* YOUR OBJECTIVE *
Beginning with the line below that contains "67px; margin-left: 55px;" and ending with the line that contains "grid-template-columns: repeat(6, var(--cell))", copy every line exactly. Copy nothing else.
*** SUPPLIED ENTRIES
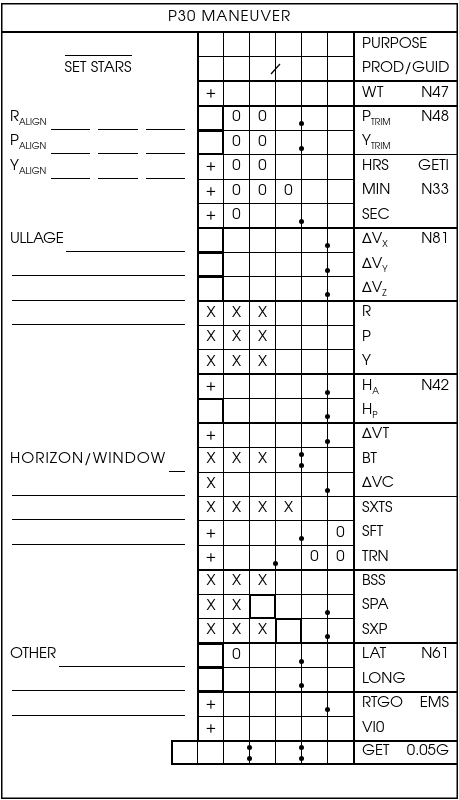
<!DOCTYPE html>
<html lang="en">
<head>
<meta charset="utf-8">
<title>P30 Maneuver</title>
<style>
:root { --ink: #000; --paper: #fff; --row: 24.43px; --cell: 26px; }
* { box-sizing: border-box; margin: 0; padding: 0; }
html, body { width: 459px; height: 800px; overflow: hidden; background: var(--paper); }
body { font: 15px/1 "TeX Gyre Adventor", "Lato", sans-serif; color: var(--ink); white-space: nowrap; }
.form { position: absolute; left: 1px; top: 3px; width: 457px; height: 796px; box-shadow: inset 0 0 0 1.5px var(--ink); }
h1 { height: 30px; border-bottom: 2px solid var(--ink); font-size: 15px; font-weight: 400; line-height: 29px; letter-spacing: 1px; text-align: center; }
.body { display: grid; grid-template-columns: 196px 261px; margin-top: -1px; }
sub { position: relative; top: 4px; font-size: 9px; line-height: 1; vertical-align: baseline; }

/* Notes column */
.notes { display: grid; grid-template-rows: repeat(30, var(--row)); padding: 0 12px 0 9px; }
.note { display: flex; align-items: center; gap: 3px; }
.note.wide { letter-spacing: 1px; }
.note.tight { letter-spacing: -.4px; }
.rule { flex: 1; align-self: flex-end; height: 1px; background: var(--ink); }
.blank { align-self: end; height: 1px; margin-left: 2px; background: var(--ink); }
.stars { width: 67px; margin-left: 55px; }
.heading { justify-content: center; padding-left: 1px; }
.align { gap: 8px; }
.align span { width: 33px; }

/* Entry table */
.group { position: relative; border-color: var(--ink); }
.group + .group::before { content: ""; position: absolute; left: 0; right: 0; top: -.5px; height: 1.8px; background: var(--ink); }
.row { display: grid; grid-template-columns: repeat(6, var(--cell)) 1fr; height: var(--row); }
.row i { position: relative; display: flex; align-items: center; justify-content: center; border: solid var(--ink); border-width: 1px 0 0 1px; font-style: normal; }
.row i:first-child { border-left-width: 2px; }
.row p { display: flex; justify-content: space-between; align-items: center; padding: 0 9px 0 7px; border-left: 2px solid var(--ink); }
.dot::after, .colon::after, .colon::before { content: ""; position: absolute; right: -3px; top: 15px; width: 5px; height: 5px; border-radius: 50%; background: var(--ink); }
.colon::before { top: 4px; }
.box::before { content: ""; position: absolute; inset: -1px; border: 2px solid var(--ink); }
.row i.box:first-child::before { left: -2px; }
.slash { position: absolute; right: -6px; top: 6px; width: 11px; height: 12px; }
.get.group::before { left: -26px; }
.get .row { grid-template-columns: repeat(7, var(--cell)) 1fr; margin-left: -26px; border-bottom: 2px solid var(--ink); height: 25px; }
</style>
</head>
<body>
<main class="form">
  <h1>P30 MANEUVER</h1>
  <div class="body">
    <section class="notes">
      <div class="blank stars" style="grid-row:1"></div>
      <div class="note heading" style="grid-row:2">SET STARS</div>
      <div class="note align" style="grid-row:4"><span>R<sub>ALIGN</sub></span><b class="rule"></b><b class="rule"></b><b class="rule"></b></div>
      <div class="note align" style="grid-row:5"><span>P<sub>ALIGN</sub></span><b class="rule"></b><b class="rule"></b><b class="rule"></b></div>
      <div class="note align" style="grid-row:6"><span>Y<sub>ALIGN</sub></span><b class="rule"></b><b class="rule"></b><b class="rule"></b></div>
      <div class="note tight" style="grid-row:9">ULLAGE<b class="rule"></b></div>
      <div class="blank" style="grid-row:10"></div>
      <div class="blank" style="grid-row:11"></div>
      <div class="blank" style="grid-row:12"></div>
      <div class="note wide" style="grid-row:18">HORIZON/WINDOW<b class="rule"></b></div>
      <div class="blank" style="grid-row:19"></div>
      <div class="blank" style="grid-row:20"></div>
      <div class="blank" style="grid-row:21"></div>
      <div class="note" style="grid-row:26">OTHER<b class="rule"></b></div>
      <div class="blank" style="grid-row:27"></div>
      <div class="blank" style="grid-row:28"></div>
    </section>

    <section class="entries">
      <div class="group">
        <div class="row"><i></i><i></i><i></i><i></i><i></i><i></i><p>PURPOSE</p></div>
        <div class="row"><i></i><i></i><i><svg class="slash" viewBox="0 0 11 12"><path d="M1 11L10 1" stroke="currentColor" stroke-width="1.2"/></svg></i><i></i><i></i><i></i><p>PROD/GUID</p></div>
      </div>
      <div class="group">
        <div class="row"><i>+</i><i></i><i></i><i></i><i></i><i></i><p>WT <span>N47</span></p></div>
      </div>
      <div class="group">
        <div class="row"><i class="box"></i><i>0</i><i>0</i><i class="dot"></i><i></i><i></i><p><span>P<sub>TRIM</sub></span> <span>N48</span></p></div>
        <div class="row"><i class="box"></i><i>0</i><i>0</i><i class="dot"></i><i></i><i></i><p><span>Y<sub>TRIM</sub></span></p></div>
      </div>
      <div class="group">
        <div class="row"><i>+</i><i>0</i><i>0</i><i></i><i></i><i></i><p>HRS <span>GETI</span></p></div>
        <div class="row"><i>+</i><i>0</i><i>0</i><i>0</i><i></i><i></i><p>MIN <span>N33</span></p></div>
        <div class="row"><i>+</i><i>0</i><i></i><i class="dot"></i><i></i><i></i><p>SEC</p></div>
      </div>
      <div class="group">
        <div class="row"><i class="box"></i><i></i><i></i><i></i><i class="dot"></i><i></i><p><span>∆V<sub>X</sub></span> <span>N81</span></p></div>
        <div class="row"><i class="box"></i><i></i><i></i><i></i><i class="dot"></i><i></i><p><span>∆V<sub>Y</sub></span></p></div>
        <div class="row"><i class="box"></i><i></i><i></i><i></i><i class="dot"></i><i></i><p><span>∆V<sub>Z</sub></span></p></div>
      </div>
      <div class="group">
        <div class="row"><i>X</i><i>X</i><i>X</i><i></i><i></i><i></i><p>R</p></div>
        <div class="row"><i>X</i><i>X</i><i>X</i><i></i><i></i><i></i><p>P</p></div>
        <div class="row"><i>X</i><i>X</i><i>X</i><i></i><i></i><i></i><p>Y</p></div>
      </div>
      <div class="group">
        <div class="row"><i>+</i><i></i><i></i><i></i><i class="dot"></i><i></i><p><span>H<sub>A</sub></span> <span>N42</span></p></div>
        <div class="row"><i class="box"></i><i></i><i></i><i></i><i class="dot"></i><i></i><p><span>H<sub>P</sub></span></p></div>
      </div>
      <div class="group">
        <div class="row"><i>+</i><i></i><i></i><i></i><i class="dot"></i><i></i><p>∆VT</p></div>
        <div class="row"><i>X</i><i>X</i><i>X</i><i class="colon"></i><i></i><i></i><p>BT</p></div>
        <div class="row"><i>X</i><i></i><i></i><i></i><i class="dot"></i><i></i><p>∆VC</p></div>
      </div>
      <div class="group">
        <div class="row"><i>X</i><i>X</i><i>X</i><i>X</i><i></i><i></i><p>SXTS</p></div>
        <div class="row"><i>+</i><i></i><i></i><i class="dot"></i><i></i><i>0</i><p>SFT</p></div>
        <div class="row"><i>+</i><i></i><i class="dot"></i><i></i><i>0</i><i>0</i><p>TRN</p></div>
      </div>
      <div class="group">
        <div class="row"><i>X</i><i>X</i><i>X</i><i></i><i></i><i></i><p>BSS</p></div>
        <div class="row"><i>X</i><i>X</i><i class="box"></i><i></i><i class="dot"></i><i></i><p>SPA</p></div>
        <div class="row"><i>X</i><i>X</i><i>X</i><i class="box"></i><i class="dot"></i><i></i><p>SXP</p></div>
      </div>
      <div class="group">
        <div class="row"><i class="box"></i><i>0</i><i></i><i class="dot"></i><i></i><i></i><p>LAT <span>N61</span></p></div>
        <div class="row"><i class="box"></i><i></i><i></i><i class="dot"></i><i></i><i></i><p>LONG</p></div>
      </div>
      <div class="group">
        <div class="row"><i>+</i><i></i><i></i><i></i><i class="dot"></i><i></i><p>RTGO <span>EMS</span></p></div>
        <div class="row"><i>+</i><i></i><i></i><i></i><i></i><i></i><p>VI0</p></div>
      </div>
      <div class="group get">
        <div class="row"><i></i><i></i><i class="colon"></i><i></i><i class="colon"></i><i></i><i></i><p>GET <span>0.05G</span></p></div>
      </div>
    </section>
  </div>
</main>
</body>
</html>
******
* EXERCISE SOLUTION *
.stars { width: 67px; margin-left: 55px; }
.heading { justify-content: center; padding-left: 1px; }
.align { gap: 8px; }
.align span { width: 33px; }

/* Entry table */
.group { position: relative; border-color: var(--ink); }
.group + .group::before { content: ""; position: absolute; left: 0; right: 0; top: -.5px; height: 1.8px; background: var(--ink); }
.row { display: grid; grid-template-columns: repeat(6, var(--cell)) 1fr; height: var(--row); }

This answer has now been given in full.